As a person who more and more hews to queer theory rather than feminism in my philosophical musings on gender, this is where I feel both the MRAs and feminists jump the shark. Both groups are convinced that they know the truth about gender relations, a priori. They then tend to process evidence regarding the functioning of the sex/gender system in the real world according to these prejudices. This, ultimately, explains MRAs rage against the feminists and feminists alternatively pooh-poohing or attempting to paint the Men’s Rights Movement as a threat. Both groups are locked in a view of gender as a reverse game of Highlander-like supremacy: only one gender can prevail and the loser gets to cart off the coveted crown of Victim.

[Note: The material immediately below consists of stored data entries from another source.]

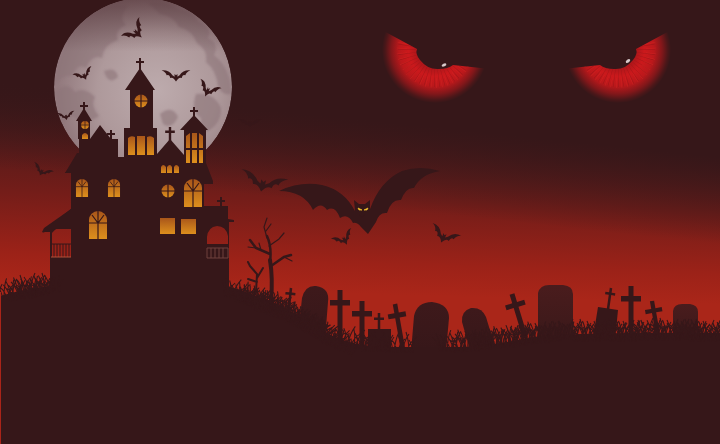
<!DOCTYPE html>
<html lang="en">
<head>
<meta charset="utf-8">
<title>Haunted castle night</title>
<style>
:root{--night:#361719;--ember:#a92419;--crater:#8d7579}
html,body{margin:0;width:720px;height:444px;overflow:hidden;background:var(--night)}
svg{display:block}
.dark{fill:var(--night)}
.line{fill:none;stroke:var(--night)}
.tomb{fill:url(#tombShade)}
.tomb-far{fill:url(#tombFarShade)}
.lamp{fill:url(#lampGlow)}
.crater{fill:var(--crater)}
</style>
</head>
<body>
<svg width="720" height="444" viewBox="0 0 720 444" role="img" aria-label="Haunted castle before a full moon, with bats, a graveyard and two red eyes in the sky">
<defs>
<linearGradient id="sky" gradientUnits="userSpaceOnUse" x1="366" y1="90" x2="360" y2="294">
<stop offset="0" stop-color="#361719"/><stop offset=".25" stop-color="#4f1a1a"/><stop offset=".55" stop-color="#741d19"/><stop offset=".85" stop-color="#9c2218"/><stop offset="1" stop-color="#aa2619"/>
</linearGradient>
<linearGradient id="nightVeil" gradientUnits="userSpaceOnUse" x1="366" y1="120" x2="357" y2="206">
<stop offset="0" stop-color="#361719"/><stop offset="1" stop-color="#361719" stop-opacity="0"/>
</linearGradient>
<radialGradient id="moonGlow" cx=".58" cy=".52" r=".56">
<stop offset="0" stop-color="#bdabad"/><stop offset=".6" stop-color="#ae999b"/><stop offset="1" stop-color="#92797d"/>
</radialGradient>
<linearGradient id="moonFade" x1="0" y1="0" x2="0" y2="1">
<stop offset="0" stop-color="#4a2a2e" stop-opacity=".6"/><stop offset=".3" stop-color="#4a2a2e" stop-opacity="0"/>
</linearGradient>
<linearGradient id="lampGlow" x1="0" y1="0" x2="0" y2="1">
<stop offset="0" stop-color="#a9561a"/><stop offset="1" stop-color="#dd8f1d"/>
</linearGradient>
<linearGradient id="tombShade" x1="0" y1="0" x2="0" y2="1">
<stop offset="0" stop-color="#3e191b"/><stop offset="1" stop-color="#361719"/>
</linearGradient>
<linearGradient id="tombFarShade" x1="0" y1="0" x2="0" y2="1">
<stop offset="0" stop-color="#4a1c1d"/><stop offset=".6" stop-color="#401a1b"/><stop offset="1" stop-color="#361719"/>
</linearGradient>
<radialGradient id="irisGlow" gradientUnits="userSpaceOnUse" cx="435" cy="50" r="53">
<stop offset=".28" stop-color="#a31519"/><stop offset=".5" stop-color="#cb191c"/><stop offset=".68" stop-color="#bb181b"/><stop offset=".83" stop-color="#82171a"/><stop offset=".94" stop-color="#4b1719"/><stop offset="1" stop-color="#361719"/>
</radialGradient>
<filter id="soften"><feGaussianBlur stdDeviation="1"/></filter>
<clipPath id="moonClip"><circle cx="143" cy="87" r="89"/></clipPath>
<clipPath id="eyeClip"><path d="M380 29L417 49Q415 54 420 60Q428 70 439 69Q448 69 453 65L490 69V108H380Z"/></clipPath>
<g id="eye" clip-path="url(#eyeClip)">
<circle cx="435" cy="50" r="53" fill="url(#irisGlow)"/>
<circle cx="435" cy="50" r="28" fill="none" stroke="#8a1417" stroke-width="18" stroke-dasharray=".5 3.500" opacity=".55"/>
<circle cx="435" cy="50" r="33" fill="none" stroke="#e0302a" stroke-width="10" stroke-dasharray=".5 4.500" opacity=".4"/>
</g>
<path id="bat" d="M-20 -8Q-10 -9 -5 -1L-2 1V-3L0 -1L2 -3V1L5 -1Q10 -9 20 -8Q14 -6 13 -1Q9 -3 8 3Q4 1 0 8Q-4 1 -8 3Q-9 -3 -13 -1Q-14 -6 -20 -8Z"/>
<path id="grass" class="line" stroke-width="1.100" d="M0 18Q0 8 -6 3M2 18Q1 7 -2 -1M4 18Q3 8 8 2M7 18Q6 6 2 1M8 18Q9 5 13 -3M11 18Q10 8 5 5M12 18Q13 8 19 4M15 18Q15 6 12 0M17 18Q17 7 23 -1M19 18Q18 8 14 4M21 18Q22 9 28 5M23 18Q23 6 20 -3M25 18Q26 8 31 1M27 18Q26 9 23 5"/>
<g id="meadow"><use href="#grass"/><use href="#grass" x="25" y="1"/><use href="#grass" transform="translate(40 2) scale(-1 1)"/><use href="#grass" transform="translate(64 1) scale(-1 .9)"/></g>
<path id="cross" d="M-2.500 0H2.500V9H10V14H2.500V46H-2.500V14H-10V9H-2.500Z"/>
<path id="finial" d="M-1 0H1V3H4V5H1V14H-1V5H-4V3H-1Z"/>
<g id="archWindow">
<path class="lamp" d="M-9 28V9A9 9 0 0 1 9 9V28Z"/>
<path class="line" stroke-width="1.200" d="M0 0V28M-9 12H9M-6 4L0 12L6 4"/>
</g>
<g id="roundWindow"><circle class="lamp" r="6.500"/><path class="line" stroke-width="1.200" d="M-7 0H7M0 -7V7"/></g>
</defs>

<g id="backdrop">
<rect width="720" height="444" fill="url(#sky)"/>
<rect width="720" height="300" fill="url(#nightVeil)"/>
</g>

<g id="moon" clip-path="url(#moonClip)">
<circle cx="143" cy="87" r="89" fill="url(#moonGlow)"/>
<g opacity=".6" filter="url(#soften)">
<path class="crater" d="M92 14Q112 2 128 6Q118 18 126 25Q114 30 118 40Q104 44 102 58Q92 54 86 68Q78 62 72 76Q64 74 54 84Q58 36 92 14Z"/>
<path class="crater" d="M56 92Q66 80 75 92Q84 86 95 97Q90 106 99 116Q86 126 72 116L60 124Z"/>
<path class="crater" d="M148 3Q166 0 178 9Q192 10 198 21Q213 28 208 38Q220 44 214 55Q232 70 231 94Q222 96 218 86Q216 70 206 62Q208 50 197 43Q192 30 179 27Q174 16 160 14Z"/>
<path class="crater" d="M196 94Q214 92 221 108Q222 124 206 132Q200 126 201 118Q190 112 196 94Z"/>
<path class="crater" d="M160 114Q172 104 178 117Q172 130 163 124ZM104 71Q116 66 118 77Q108 86 104 71Z"/>
</g>
<circle cx="143" cy="87" r="89" fill="url(#moonFade)"/>
</g>

<g id="watchingEyes">
<use href="#eye"/>
<use href="#eye" transform="translate(1053 0) scale(-1 1)"/>
<ellipse cx="444" cy="65" rx="2.500" ry="1.500" fill="#d8c9ca" transform="rotate(-25 444 65)"/>
<ellipse cx="628" cy="61" rx="2.500" ry="1.500" fill="#d8c9ca" transform="rotate(-35 628 61)"/>
</g>

<g id="smallBats" class="dark">
<use href="#bat" transform="translate(136 32) rotate(-46) scale(.66 1)"/>
<use href="#bat" transform="translate(84 75) rotate(-24) scale(.52 .65)"/>
<use href="#bat" transform="translate(176 76) scale(.72 .7)"/>
<use href="#bat" transform="translate(208 90) rotate(24) scale(.58 .9)"/>
<use href="#bat" transform="translate(66 116) rotate(-8) scale(.45 .5)"/>
<use href="#bat" transform="translate(42 171) rotate(26) scale(.55 .6)"/>
<use href="#bat" transform="translate(250 123) scale(.6 .5)" opacity=".7"/>
<use href="#bat" transform="translate(263 183) rotate(13) scale(1.200 1.100)"/>
<use href="#bat" transform="translate(344 239) rotate(-28) scale(.58 .8)"/>
<use href="#bat" transform="translate(444 236) rotate(24) scale(.78 .9)"/>
</g>

<g id="greatBat">
<path class="dark" d="M279 191Q300 181 322 185Q344 190 355 211L354 200L359 204H365L370 200L370 209Q380 181 402 171Q420 165 440 171Q421 174 414 188Q406 187 401 200Q391 199 387 213Q379 212 376 222L368 234L361 227Q357 222 353 223Q348 213 340 218Q335 205 327 210Q321 201 313 210Q304 191 279 191Z"/>
<path d="M358 208L362 210L359 210ZM368 208L364 210L367 210Z" fill="#f2c12e" stroke="#f2c12e" stroke-width=".7"/>
<path class="line" stroke="#4c1b1c" stroke-width=".6" d="M359 215L362 217L365 215"/>
</g>

<g id="castle">
<g id="castleWalls" class="dark">
<path d="M50 296V232H42L44 228L71 209V173H65L69 168L79 154V139H78V121H76L84 108L92 121H90V139L100 125L111 139H118V157H124V128H130V90H125L140 68L155 90H153V128H157V154L170 139L184 155V130H180L194 115L208 130H206V163L213 181V184H204V206H228V219L234 220V222H229V296ZM52 233V257H71V227Q58 225 52 233ZM207 244H228V236Q226 226 217 226Q208 227 207 237Z" fill-rule="evenodd"/>
<path d="M65 173L77 153H96V173ZM42 233L72 208V229H54Z"/>
<use href="#finial" x="140" y="58"/><use href="#finial" x="84" y="102"/><use href="#finial" x="111" y="130"/><use href="#finial" x="194" y="107"/><use href="#finial" transform="translate(170 127) scale(1.200)"/><use href="#finial" x="221" y="197"/>
</g>
<g id="castleRailings" class="line" stroke-width="1">
<path d="M51 244H71M54 244V258M57 244V258M60 244V258M63 244V258M66 244V258M69 244V258"/>
<path d="M207 248H228V258H207ZM211 248V258M215 248V258M219 248V258M223 248V258" style="stroke:#6f403d"/>
<path d="M51 257H71" style="stroke:#b0503a"/>
</g>
<g id="castleWindows">
<use href="#roundWindow" x="141" y="101"/>
<use href="#roundWindow" x="168" y="191"/>
<use href="#roundWindow" transform="translate(85 125) scale(.6)"/>
<path class="lamp" d="M82 139V135Q85 131 88 135V139Z"/>
<path class="lamp" d="M128 155V138Q131 135 135 137V155ZM137 155V136H145V155ZM147 155V137Q151 135 154 138V155Z"/>
<path class="lamp" d="M186 148V136L190 133V148ZM192 148V133H197V148ZM199 148V133L203 136V148ZM186 163V150H190V163ZM192 163V150H197V163ZM199 163V150H203V163Z"/>
<path class="lamp" d="M161 173V167Q163 163 166 167V173ZM167 173V167Q170 163 172 167V173ZM174 173V167Q176 163 179 167V173Z"/>
<use href="#archWindow" transform="translate(82 179) scale(.67 .64)"/>
<use href="#archWindow" transform="translate(114 179) scale(.67 .64)"/>
<use href="#archWindow" x="193" y="179"/>
<use href="#archWindow" x="98" y="211"/>
<path class="lamp" d="M160 218H175V234H160ZM181 219H196V234H181Z"/>
</g>
</g>

<g id="bareTree" class="line" stroke-linecap="round">
<path stroke-width="4" d="M271 302Q273 278 270 260"/>
<path stroke-width="2.500" d="M270 262Q272 247 267 236M271 266L284 257L291 255M270 254L256 248L250 240"/>
<path stroke-width="1.200" d="M267 238L264 227L267 218M266 231L271 224M269 246L279 239L284 233M256 248L248 247M284 257L292 261M261 250L259 243"/>
<path stroke-width="2" d="M256 292L257 274L250 266M257 278L263 268M250 266L248 262M257 282L248 279"/>
</g>

<g id="graveyard">
<path class="tomb" d="M299 326L302 298Q305 285 316 286Q330 288 328 302L325 340H299Z"/>
<use class="dark" href="#cross" transform="translate(291 288) rotate(6) scale(.5)"/>
<use class="dark" href="#cross" transform="translate(340 290) scale(1 1.100)"/>
<use class="dark" href="#cross" transform="translate(362 301) scale(1 1.100)"/>
<use class="dark" href="#cross" transform="translate(379 313) scale(.5)"/>
<path class="dark" d="M368 329H391V352H368Z"/>
<use class="dark" href="#cross" transform="translate(395 304) rotate(-10) scale(.9 1)"/>
<path class="tomb" d="M411 352L414 316Q417 302 432 302Q449 304 449 318L446 352Z"/>
<path class="tomb" d="M470 350L462 322Q461 311 471 308Q482 307 486 317L496 350Z"/>
<use class="dark" href="#cross" transform="translate(512 294) rotate(-17)"/>
<path class="tomb-far" d="M538 342V293Q540 285 549 285H563Q573 286 573 294V342Z"/>
<use class="dark" href="#cross" transform="translate(611 288) rotate(8) scale(.5)"/>
<path class="dark" d="M598 307L618 310L615 340L593 338Z"/>
<use class="dark" href="#cross" transform="translate(631 286) scale(1 1.100)"/>
<use class="dark" href="#cross" transform="translate(652 301) rotate(-10) scale(.85)"/>
<path class="tomb-far" d="M673 340V311Q674 304 682 304H690Q698 305 698 312V340Z"/>
</g>

<g id="ground" class="dark">
<path d="M0 296Q28 288 50 286H228Q250 293 270 301Q302 316 326 332Q344 344 380 347H470Q500 344 540 336Q600 332 720 333V444H0Z"/>
<use href="#meadow" transform="translate(-6 283) rotate(-7)"/>
<use href="#grass" x="22" y="276"/>
<use href="#meadow" transform="translate(228 279) rotate(16)"/>
<use href="#meadow" transform="translate(246 286) rotate(20)"/>
<use href="#meadow" transform="translate(276 295) rotate(27)"/>
<use href="#meadow" transform="translate(304 309) rotate(30)"/>
<use href="#grass" transform="translate(342 327) rotate(10)"/>
<use href="#grass" x="362" y="334"/>
<use href="#grass" x="386" y="335"/>
<use href="#meadow" transform="translate(438 334) rotate(-4)"/>
<use href="#meadow" transform="translate(474 331) rotate(-5)"/>
<use href="#meadow" transform="translate(508 326) rotate(-4)"/>
<use href="#meadow" x="560" y="322"/>
<use href="#meadow" x="596" y="322"/>
<use href="#meadow" x="640" y="321"/>
<use href="#meadow" x="676" y="322"/>
</g>
<rect id="leftEdge" y="292" width="1" height="152" fill="var(--ember)"/>
</svg>
</body>
</html>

In this sense, then, it was with some relief that I finally got away from the boy/girl warrior crowd and read Kaelin Alexander’s excellent piece on teaching masculinities (note the plural). Of all the articles in the MRA series published by the GMPM, it was this piece that gave me the most hope for the future analysis of the sex/gender system. The concluding argument is so good that it deserves to be repeated here in full:
Men, women, and the rest of us are going to need to move gender politics beyond the blame game it has been reduced to in some corners of popular discourse, and toward possibilities of surprising attractions toward, affiliations with, and incorporations of, styles of gender that are simply too damn complicated, compelling, and contingent to be shut down as either “good” or “bad.”
Alexander is spot-on. We barely even know the true boundaries of engendered behavior and are in no ways capable of scientifically affirming that humanity is divided into two antagonistic classes based upon the shape of pee-pees. Both MRAs and feminists would be very wise to meditate on that salient fact before attempting to recruit social science into backing up their theories.